1 Peter 5:8 Be sober-minded; be watchful. Your adversary the devil prowls around like a roaring lion, seeking someone to devour. Resist him, firm in your faith, knowing that the same kinds of suffering are being experienced by your brotherhood throughout the world. And after you have suffered a little while, the God of all grace, who has called you to his eternal glory in Christ, will himself restore, confirm, strengthen, and establish you. To him be the dominion forever and ever. Amen.
So can true, born again, Christians possibly be devoured by the devil? No they can’t, because true born again Christians resist the devil firm in their faith. That’s the meaning of being true born again Christians; they have the Holy Spirit inside moving them to fight the fight of faith.
If God says—which he does say in 1 Peter 1:5—that he will keep us eternally secure by his power through faith, then it is foolish and presumptuous to say, I am eternally secure without a life of faith. The promise stands sure in many wonderful passages of Scripture (Philippians 1:6; 1 Corinthians 1:8; 1 Thessalonians 5:23–24; Hebrews 13:20f., Romans 8:30): God will bring us safely through the jungle of this world and keep us from being devoured by the devil; and he will do it by his power through faith. Therefore the person who says, I believe I am eternally secure, and so I don’t need to resist the devil firm in my faith is contradicting God and throwing away the warrant of his assurance. Those who are called by God do not do that. They fight to the end. And that is their badge of being born of God.
Where Is Our Assurance Found?
Verse 10 shows us where our assurance is really found.
And after you have suffered for a little while, the God of all grace, who called you to His eternal glory in Christ, will Himself perfect, confirm, strengthen and establish you.
What this verse promises is this: if God called you to his glory, he’s going to get you to his glory. A little suffering in between is not going to stop him.
The meaning of being a Christian is that we have been effectually called to eternal glory (cf. 1:15; 2:9). This is Peter’s way of saying what Paul said in Romans 8:30: Whom God calls he also justifies, and whom he justifies he also glorifies. Peter simply says, The One who called you to his glory will get you to his glory: he will perfect, confirm, strengthen, and establish you. It’s a promise. You can take it for yourself if you will have it and believe it and bank on it this morning.
And I urge you to take it. When Peter says that “the God of all grace” makes this promise, he wants to help you believe that it’s for you. You may say. It can’t be for me. I’m not qualified. I’m not spiritual. Peter says, you don’t start with being qualified. You start with the God of all grace. Grace precedes qualification.
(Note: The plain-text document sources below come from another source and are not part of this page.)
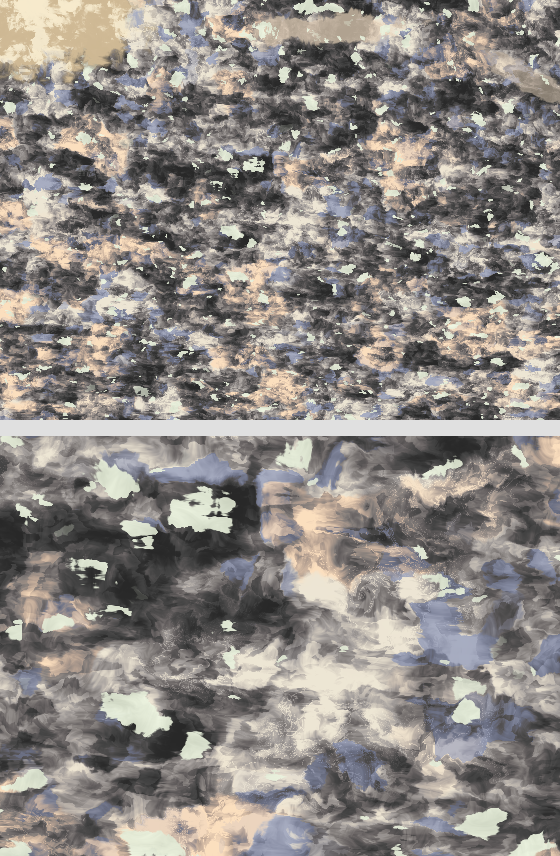
Top, the full canvas; bottom, a detail of the centre.
Reproduce this texture procedurally as a Shadertoy shader.

```glsl
// Polished granite seen at a slant: dark mica, grey and pink feldspar, blue and white specks.
// Cellular grains of three sizes and layered sines add up to one tone, which is
// spread evenly over a mineral colour ramp; flecks and pale reflections go on top.

vec2 hash22(vec2 p) {
    vec3 k = fract(p.xyx * vec3(0.1031, 0.1030, 0.0973));
    k += dot(k, k.yzx + 33.33);
    return fract((k.xx + k.yz) * k.zy);
}

// Cellular noise: two random values per grain (blended at borders), distance to its centre
vec3 grains(vec2 p) {
    vec2 cell = floor(p), value = vec2(0.0);
    float total = 0.0, nearest = 9.0;
    for (int y = -1; y <= 1; y++)
    for (int x = -1; x <= 1; x++) {
        vec2 id = cell + vec2(x, y);
        float d = length(id + hash22(id + 40.0) - p);
        float weight = exp(-26.0 * d);
        value += weight * hash22(id + 177.0);
        total += weight;
        nearest = min(nearest, d);
    }
    return vec3(value / total, nearest);
}

// Layered sines, each layer bent by the one before
float mottle(vec2 p) {
    float sum = 0.0, amp = 0.5;
    for (int i = 0; i < 5; i++) {
        p = mat2(0.8, -0.6, 0.6, 0.8) * p;
        p += 0.7 * sin(p.yx * 1.1 + float(i) * 2.1);
        sum += amp * sin(p.x) * sin(p.y);
        amp *= 0.62;
        p *= 1.8;
    }
    return sum;
}

vec3 mineralRamp(float t) {
    vec3 tint[6] = vec3[6](vec3(0.26, 0.26, 0.26), vec3(0.40, 0.38, 0.38),
                           vec3(0.52, 0.50, 0.49), vec3(0.64, 0.62, 0.61),
                           vec3(0.78, 0.75, 0.71), vec3(0.93, 0.90, 0.83));
    float stop[6] = float[6](0.10, 0.30, 0.50, 0.69, 0.84, 0.95);
    vec3 col = tint[0] * mix(0.6, 1.0, smoothstep(0.0, 0.1, t));
    for (int i = 1; i < 6; i++)
        col = mix(col, tint[i], clamp((t - stop[i - 1]) / (stop[i] - stop[i - 1]), 0.0, 1.0));
    return col;
}

// Soft ragged ellipse
float patchMask(vec2 p, vec2 centre, vec2 radius, float ragged) {
    return smoothstep(1.12, 0.85, length((p - centre) / radius) + ragged);
}

void mainImage(out vec4 fragColor, in vec2 fragCoord) {
    vec2 uv = fragCoord / iResolution.y;

    // The slab recedes, so grains flatten towards the bottom
    vec2 slab = vec2(uv.x + 0.08 * uv.y, 1.9 * uv.y - 0.4 * uv.y * uv.y);
    float blotch = mottle(slab * 22.0);
    float rough = mottle(slab * 75.0 + 9.0);
    vec2 bent = slab + 0.022 * vec2(blotch, mottle(slab * 26.0 + 31.0))
                     + 0.008 * vec2(rough, mottle(slab * 90.0 + 17.0));

    vec3 crystal = grains(bent * vec2(8.5, 9.5));
    vec3 medium = grains(bent * 30.0 + 5.0);
    vec3 fine = grains(bent * 95.0 + 11.0);

    // Thin pale cleavage veins, turned differently in each crystal
    float angle = 0.4 + 1.5 * crystal.y;
    vec2 along = mat2(cos(angle), -sin(angle), sin(angle), cos(angle)) * bent;
    float vein = smoothstep(0.1, 0.0, abs(mottle(along * vec2(38.0, 130.0))));
    vein *= smoothstep(0.35, 0.6, crystal.x) * smoothstep(0.6, 0.3, crystal.z);

    // Sum of layers, then spread evenly over 0..1
    float tone = 0.95 * (crystal.x - 0.5) + 0.85 * (medium.x - 0.5) + 0.5 * (fine.x - 0.5)
               + 0.6 * blotch + 0.5 * rough + 0.35 * vein - 0.09;
    tone += 0.2 * smoothstep(0.35, 0.0, uv.x) * smoothstep(0.9, 0.4, uv.y);
    float share = 1.0 / (1.0 + exp(-3.7 * tone));
    vec3 col = mineralRamp(share);

    // Pink-tan feldspar in the light crystals, slate blue in scattered grains
    float pink = smoothstep(0.45, 0.75, crystal.y) * smoothstep(0.4, 0.75, share);
    col *= mix(vec3(1.0), vec3(1.06, 0.97, 0.90), pink);
    float blue = smoothstep(0.74, 0.84, medium.y) * smoothstep(0.15, 0.4, share);
    col = mix(col, vec3(0.41, 0.45, 0.58) * (0.75 + 0.5 * share), 0.65 * blue * (1.0 - 0.8 * pink));

    // Pale reflections along the top edge
    float ragged = 0.22 * blotch + 0.15 * rough;
    float glare = patchMask(uv, vec2(0.07, 1.02), vec2(0.30, 0.20), ragged);
    vec3 cream = mix(vec3(0.84, 0.75, 0.60), vec3(0.97, 0.92, 0.80), smoothstep(-0.3, 0.25, tone));
    col = mix(col, cream, 0.95 * glare);
    float sheen = patchMask(uv, vec2(0.76, 0.93), vec2(0.20, 0.035), 2.0 * ragged);
    vec2 slant = vec2(uv.x, uv.y + 0.55 * (uv.x - 1.25));
    sheen = max(sheen, 0.7 * patchMask(slant, vec2(1.26, 0.82), vec2(0.13, 0.03), 2.0 * ragged));
    col = mix(col, mix(col, vec3(0.92, 0.84, 0.74), 0.7), sheen);

    // Greenish-white flecks of two sizes
    vec3 fleck = grains(bent * 23.0 + 60.0);
    float white = smoothstep(0.87, 0.90, fleck.x) * smoothstep(0.06, 0.0, fleck.z - 0.14 - 0.24 * fleck.y);
    vec3 speck = grains(bent * 52.0 + 83.0);
    white = max(white, smoothstep(0.92, 0.95, speck.x) * smoothstep(0.1, 0.0, speck.z - 0.25));
    col = mix(col, vec3(0.89, 0.92, 0.84) + 0.06 * rough, 0.95 * white * (1.0 - glare));

    fragColor = vec4(col, 1.0);
}
```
You may have this promise freely, if you will believe in this God of all grace.
And he gives one last encouragement to believe it in verse 11: “To Him—to the God of all grace—be dominion forever and ever. Amen.” Dominion means superior strength. God has dominion over the devil. He is stronger than Satan. Therefore when he promises to successfully get us through the jungle of this world and bring us to glory, he can do it and will do it. Dominion belongs to the Lord.
Resist the Devil Firm in Your Faith
So when Satan roars with his suffering in your face and threatens to devour you, don’t say, “O, I’m eternally secure, this is no real threat.” Rather say, “The God of all grace has called me to his eternal glory in Christ Jesus, and after I have suffered a little while from your claws and fangs, he will perfect and confirm and strengthen and establish me. He is a God of all grace. He is a God of absolute dominion. You can maul me. And you can even kill me. But you cannot devour me. He has called me to glory and he will get me to glory.”